Collected data:
━━━━━━━━━━━━━━━━
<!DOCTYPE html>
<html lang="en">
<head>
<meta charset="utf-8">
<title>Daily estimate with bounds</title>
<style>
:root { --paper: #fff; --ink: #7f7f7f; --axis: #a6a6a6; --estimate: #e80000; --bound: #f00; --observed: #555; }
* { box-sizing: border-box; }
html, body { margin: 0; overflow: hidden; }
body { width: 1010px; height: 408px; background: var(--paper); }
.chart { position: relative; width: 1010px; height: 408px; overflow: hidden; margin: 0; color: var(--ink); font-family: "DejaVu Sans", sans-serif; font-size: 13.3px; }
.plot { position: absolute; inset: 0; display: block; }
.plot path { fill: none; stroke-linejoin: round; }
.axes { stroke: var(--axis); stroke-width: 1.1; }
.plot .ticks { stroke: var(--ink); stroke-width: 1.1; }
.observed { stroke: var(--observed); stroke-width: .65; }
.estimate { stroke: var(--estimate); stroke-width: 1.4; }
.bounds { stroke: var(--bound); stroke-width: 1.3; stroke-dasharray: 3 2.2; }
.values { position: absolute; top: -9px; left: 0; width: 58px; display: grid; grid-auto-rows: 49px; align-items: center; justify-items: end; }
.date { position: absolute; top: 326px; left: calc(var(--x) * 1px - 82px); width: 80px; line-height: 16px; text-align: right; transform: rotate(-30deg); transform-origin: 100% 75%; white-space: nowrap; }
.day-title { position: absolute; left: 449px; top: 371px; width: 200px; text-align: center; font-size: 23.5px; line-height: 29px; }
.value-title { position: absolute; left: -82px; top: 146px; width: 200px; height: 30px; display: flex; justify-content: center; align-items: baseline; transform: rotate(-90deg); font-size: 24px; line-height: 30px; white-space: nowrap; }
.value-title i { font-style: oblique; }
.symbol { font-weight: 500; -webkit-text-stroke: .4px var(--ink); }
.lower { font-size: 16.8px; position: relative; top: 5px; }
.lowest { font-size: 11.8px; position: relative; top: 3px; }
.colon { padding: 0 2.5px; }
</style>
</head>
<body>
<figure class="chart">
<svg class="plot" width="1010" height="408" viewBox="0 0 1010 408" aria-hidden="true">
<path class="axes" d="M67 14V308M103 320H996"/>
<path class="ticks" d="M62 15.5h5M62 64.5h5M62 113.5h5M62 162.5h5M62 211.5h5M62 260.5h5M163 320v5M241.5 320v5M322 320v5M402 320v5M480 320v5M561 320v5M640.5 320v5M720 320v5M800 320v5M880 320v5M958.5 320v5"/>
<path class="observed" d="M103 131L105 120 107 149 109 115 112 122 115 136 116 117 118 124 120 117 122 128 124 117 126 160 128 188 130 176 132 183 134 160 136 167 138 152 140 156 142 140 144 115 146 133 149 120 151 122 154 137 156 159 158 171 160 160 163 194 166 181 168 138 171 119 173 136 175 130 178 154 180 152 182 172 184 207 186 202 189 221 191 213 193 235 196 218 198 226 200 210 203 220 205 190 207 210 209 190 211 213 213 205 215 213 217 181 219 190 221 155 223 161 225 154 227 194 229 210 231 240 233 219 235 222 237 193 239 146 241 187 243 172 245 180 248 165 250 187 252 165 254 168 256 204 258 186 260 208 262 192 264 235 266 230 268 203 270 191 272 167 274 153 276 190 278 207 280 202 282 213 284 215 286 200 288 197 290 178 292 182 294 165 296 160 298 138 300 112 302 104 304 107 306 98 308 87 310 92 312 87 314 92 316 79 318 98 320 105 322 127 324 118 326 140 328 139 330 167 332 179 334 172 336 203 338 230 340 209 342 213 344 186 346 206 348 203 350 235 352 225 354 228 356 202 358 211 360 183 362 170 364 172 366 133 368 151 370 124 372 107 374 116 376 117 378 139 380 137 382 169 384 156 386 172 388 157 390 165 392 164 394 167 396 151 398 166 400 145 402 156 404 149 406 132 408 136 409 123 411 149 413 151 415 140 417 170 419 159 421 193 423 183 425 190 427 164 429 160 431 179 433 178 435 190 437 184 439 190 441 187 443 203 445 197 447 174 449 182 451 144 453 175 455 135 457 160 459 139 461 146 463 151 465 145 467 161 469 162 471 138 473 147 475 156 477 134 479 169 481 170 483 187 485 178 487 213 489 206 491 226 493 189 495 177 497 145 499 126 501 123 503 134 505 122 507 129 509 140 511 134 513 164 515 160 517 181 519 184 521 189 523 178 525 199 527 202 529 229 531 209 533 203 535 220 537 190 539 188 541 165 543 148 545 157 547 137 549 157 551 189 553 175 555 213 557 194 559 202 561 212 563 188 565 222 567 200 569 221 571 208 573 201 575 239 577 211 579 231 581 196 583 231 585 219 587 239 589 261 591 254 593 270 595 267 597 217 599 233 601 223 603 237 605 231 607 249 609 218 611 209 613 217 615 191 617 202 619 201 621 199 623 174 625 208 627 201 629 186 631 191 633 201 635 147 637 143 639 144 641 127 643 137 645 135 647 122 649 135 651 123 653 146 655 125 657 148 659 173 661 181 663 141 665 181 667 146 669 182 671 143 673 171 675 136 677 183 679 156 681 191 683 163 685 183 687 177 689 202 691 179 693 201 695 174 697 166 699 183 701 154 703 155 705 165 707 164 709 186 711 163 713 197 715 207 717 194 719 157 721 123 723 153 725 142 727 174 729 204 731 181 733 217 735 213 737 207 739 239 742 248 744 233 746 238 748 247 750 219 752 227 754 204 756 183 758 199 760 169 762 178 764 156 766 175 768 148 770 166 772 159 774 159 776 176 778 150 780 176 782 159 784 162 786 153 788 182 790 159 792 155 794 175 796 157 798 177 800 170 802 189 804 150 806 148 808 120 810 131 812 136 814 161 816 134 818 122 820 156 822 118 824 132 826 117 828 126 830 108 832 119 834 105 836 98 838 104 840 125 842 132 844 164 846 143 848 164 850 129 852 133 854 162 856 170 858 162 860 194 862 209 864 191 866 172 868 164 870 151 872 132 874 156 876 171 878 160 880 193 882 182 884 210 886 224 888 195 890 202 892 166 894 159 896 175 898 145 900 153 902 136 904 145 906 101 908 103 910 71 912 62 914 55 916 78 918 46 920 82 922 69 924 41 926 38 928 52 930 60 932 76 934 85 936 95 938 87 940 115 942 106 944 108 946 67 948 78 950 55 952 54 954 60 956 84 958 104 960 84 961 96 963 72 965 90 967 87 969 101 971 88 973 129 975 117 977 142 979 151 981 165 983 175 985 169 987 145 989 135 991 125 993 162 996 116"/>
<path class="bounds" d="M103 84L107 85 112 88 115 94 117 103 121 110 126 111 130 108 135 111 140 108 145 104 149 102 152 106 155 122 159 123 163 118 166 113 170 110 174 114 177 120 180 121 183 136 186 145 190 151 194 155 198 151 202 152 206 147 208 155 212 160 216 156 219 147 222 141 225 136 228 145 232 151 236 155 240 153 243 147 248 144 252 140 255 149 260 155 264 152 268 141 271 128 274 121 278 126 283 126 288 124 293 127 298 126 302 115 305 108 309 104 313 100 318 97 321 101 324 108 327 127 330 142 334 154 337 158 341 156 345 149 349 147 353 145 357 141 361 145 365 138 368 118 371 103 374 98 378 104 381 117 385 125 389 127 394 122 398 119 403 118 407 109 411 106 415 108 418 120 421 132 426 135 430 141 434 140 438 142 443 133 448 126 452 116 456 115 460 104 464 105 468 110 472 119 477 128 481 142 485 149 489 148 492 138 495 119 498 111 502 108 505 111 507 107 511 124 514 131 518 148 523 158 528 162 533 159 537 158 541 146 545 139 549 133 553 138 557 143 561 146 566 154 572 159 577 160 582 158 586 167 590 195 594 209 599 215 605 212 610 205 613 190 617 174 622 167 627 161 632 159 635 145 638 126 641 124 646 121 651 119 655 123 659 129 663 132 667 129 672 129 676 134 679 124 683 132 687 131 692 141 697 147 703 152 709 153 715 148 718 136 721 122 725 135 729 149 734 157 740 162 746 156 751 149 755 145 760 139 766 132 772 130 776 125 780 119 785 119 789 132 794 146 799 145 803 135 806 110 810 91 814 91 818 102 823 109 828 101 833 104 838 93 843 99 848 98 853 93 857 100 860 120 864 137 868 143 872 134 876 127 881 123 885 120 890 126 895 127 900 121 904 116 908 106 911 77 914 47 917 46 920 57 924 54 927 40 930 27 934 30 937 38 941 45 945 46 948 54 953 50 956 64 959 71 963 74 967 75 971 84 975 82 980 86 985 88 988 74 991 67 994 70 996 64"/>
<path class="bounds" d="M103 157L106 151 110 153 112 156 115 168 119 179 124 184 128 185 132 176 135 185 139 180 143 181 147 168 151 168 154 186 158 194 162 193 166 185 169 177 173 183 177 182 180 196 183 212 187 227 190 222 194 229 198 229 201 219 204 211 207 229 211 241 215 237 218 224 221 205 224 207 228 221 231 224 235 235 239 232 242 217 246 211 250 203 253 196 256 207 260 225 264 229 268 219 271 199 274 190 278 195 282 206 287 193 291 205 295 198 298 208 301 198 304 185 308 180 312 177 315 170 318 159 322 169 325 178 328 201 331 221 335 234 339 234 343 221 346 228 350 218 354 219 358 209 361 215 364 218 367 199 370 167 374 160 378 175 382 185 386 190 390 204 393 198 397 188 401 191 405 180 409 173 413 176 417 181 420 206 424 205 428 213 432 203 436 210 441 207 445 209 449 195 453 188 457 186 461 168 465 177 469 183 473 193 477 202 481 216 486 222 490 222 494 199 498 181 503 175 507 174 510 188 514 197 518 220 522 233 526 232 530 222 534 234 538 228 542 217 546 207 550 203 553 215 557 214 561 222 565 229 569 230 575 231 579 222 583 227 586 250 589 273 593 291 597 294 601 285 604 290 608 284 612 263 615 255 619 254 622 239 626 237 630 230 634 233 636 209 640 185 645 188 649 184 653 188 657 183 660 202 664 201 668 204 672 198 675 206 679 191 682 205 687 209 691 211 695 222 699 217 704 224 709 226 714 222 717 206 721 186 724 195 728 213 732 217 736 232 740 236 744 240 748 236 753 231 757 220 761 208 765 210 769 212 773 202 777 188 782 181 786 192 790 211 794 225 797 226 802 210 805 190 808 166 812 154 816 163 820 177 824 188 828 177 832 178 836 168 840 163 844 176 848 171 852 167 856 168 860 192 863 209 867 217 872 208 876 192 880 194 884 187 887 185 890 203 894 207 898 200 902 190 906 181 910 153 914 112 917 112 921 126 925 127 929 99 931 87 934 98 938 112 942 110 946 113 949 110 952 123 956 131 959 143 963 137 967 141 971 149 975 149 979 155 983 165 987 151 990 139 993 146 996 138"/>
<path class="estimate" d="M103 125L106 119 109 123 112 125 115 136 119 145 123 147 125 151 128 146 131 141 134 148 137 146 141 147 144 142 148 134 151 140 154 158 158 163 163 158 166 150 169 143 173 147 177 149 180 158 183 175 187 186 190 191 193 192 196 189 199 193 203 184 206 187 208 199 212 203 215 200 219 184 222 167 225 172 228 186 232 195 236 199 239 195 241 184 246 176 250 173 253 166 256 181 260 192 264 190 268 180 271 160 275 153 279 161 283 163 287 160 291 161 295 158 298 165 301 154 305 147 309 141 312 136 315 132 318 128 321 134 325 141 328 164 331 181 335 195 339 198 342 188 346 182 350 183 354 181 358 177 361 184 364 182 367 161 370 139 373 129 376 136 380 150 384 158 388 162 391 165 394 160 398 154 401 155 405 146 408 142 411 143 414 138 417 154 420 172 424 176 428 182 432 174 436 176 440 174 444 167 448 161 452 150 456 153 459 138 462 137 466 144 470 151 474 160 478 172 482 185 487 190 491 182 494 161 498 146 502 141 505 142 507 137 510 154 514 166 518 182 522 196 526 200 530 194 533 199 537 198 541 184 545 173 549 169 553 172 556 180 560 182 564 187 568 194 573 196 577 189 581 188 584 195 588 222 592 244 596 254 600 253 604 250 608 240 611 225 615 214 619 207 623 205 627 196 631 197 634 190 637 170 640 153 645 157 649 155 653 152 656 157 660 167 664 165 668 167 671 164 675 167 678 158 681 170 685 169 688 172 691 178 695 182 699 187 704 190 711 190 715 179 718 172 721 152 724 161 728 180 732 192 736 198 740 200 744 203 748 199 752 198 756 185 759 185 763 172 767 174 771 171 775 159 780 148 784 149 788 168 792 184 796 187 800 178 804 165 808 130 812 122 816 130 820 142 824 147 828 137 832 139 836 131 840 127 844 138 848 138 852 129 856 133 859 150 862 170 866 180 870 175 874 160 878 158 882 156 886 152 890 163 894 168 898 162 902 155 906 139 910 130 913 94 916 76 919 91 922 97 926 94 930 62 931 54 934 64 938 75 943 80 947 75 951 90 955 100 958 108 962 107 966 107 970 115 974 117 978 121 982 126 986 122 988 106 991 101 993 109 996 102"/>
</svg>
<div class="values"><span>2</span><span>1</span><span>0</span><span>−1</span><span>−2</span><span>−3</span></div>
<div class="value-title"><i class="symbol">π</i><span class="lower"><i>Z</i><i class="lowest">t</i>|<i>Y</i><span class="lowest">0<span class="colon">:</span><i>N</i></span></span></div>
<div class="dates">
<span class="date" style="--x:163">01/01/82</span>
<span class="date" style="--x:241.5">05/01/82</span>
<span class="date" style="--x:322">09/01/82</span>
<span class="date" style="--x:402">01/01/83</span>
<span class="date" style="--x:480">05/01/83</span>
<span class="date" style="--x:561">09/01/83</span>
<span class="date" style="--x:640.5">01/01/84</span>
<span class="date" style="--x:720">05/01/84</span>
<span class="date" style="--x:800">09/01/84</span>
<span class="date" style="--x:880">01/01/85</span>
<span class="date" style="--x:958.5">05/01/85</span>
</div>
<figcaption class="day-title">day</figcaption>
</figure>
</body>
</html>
━━━━━━━━━━━━━━━━
## Problem statement
Each line above that contains the word "stroke" should be counted, and only the total given.

## Result of this task
7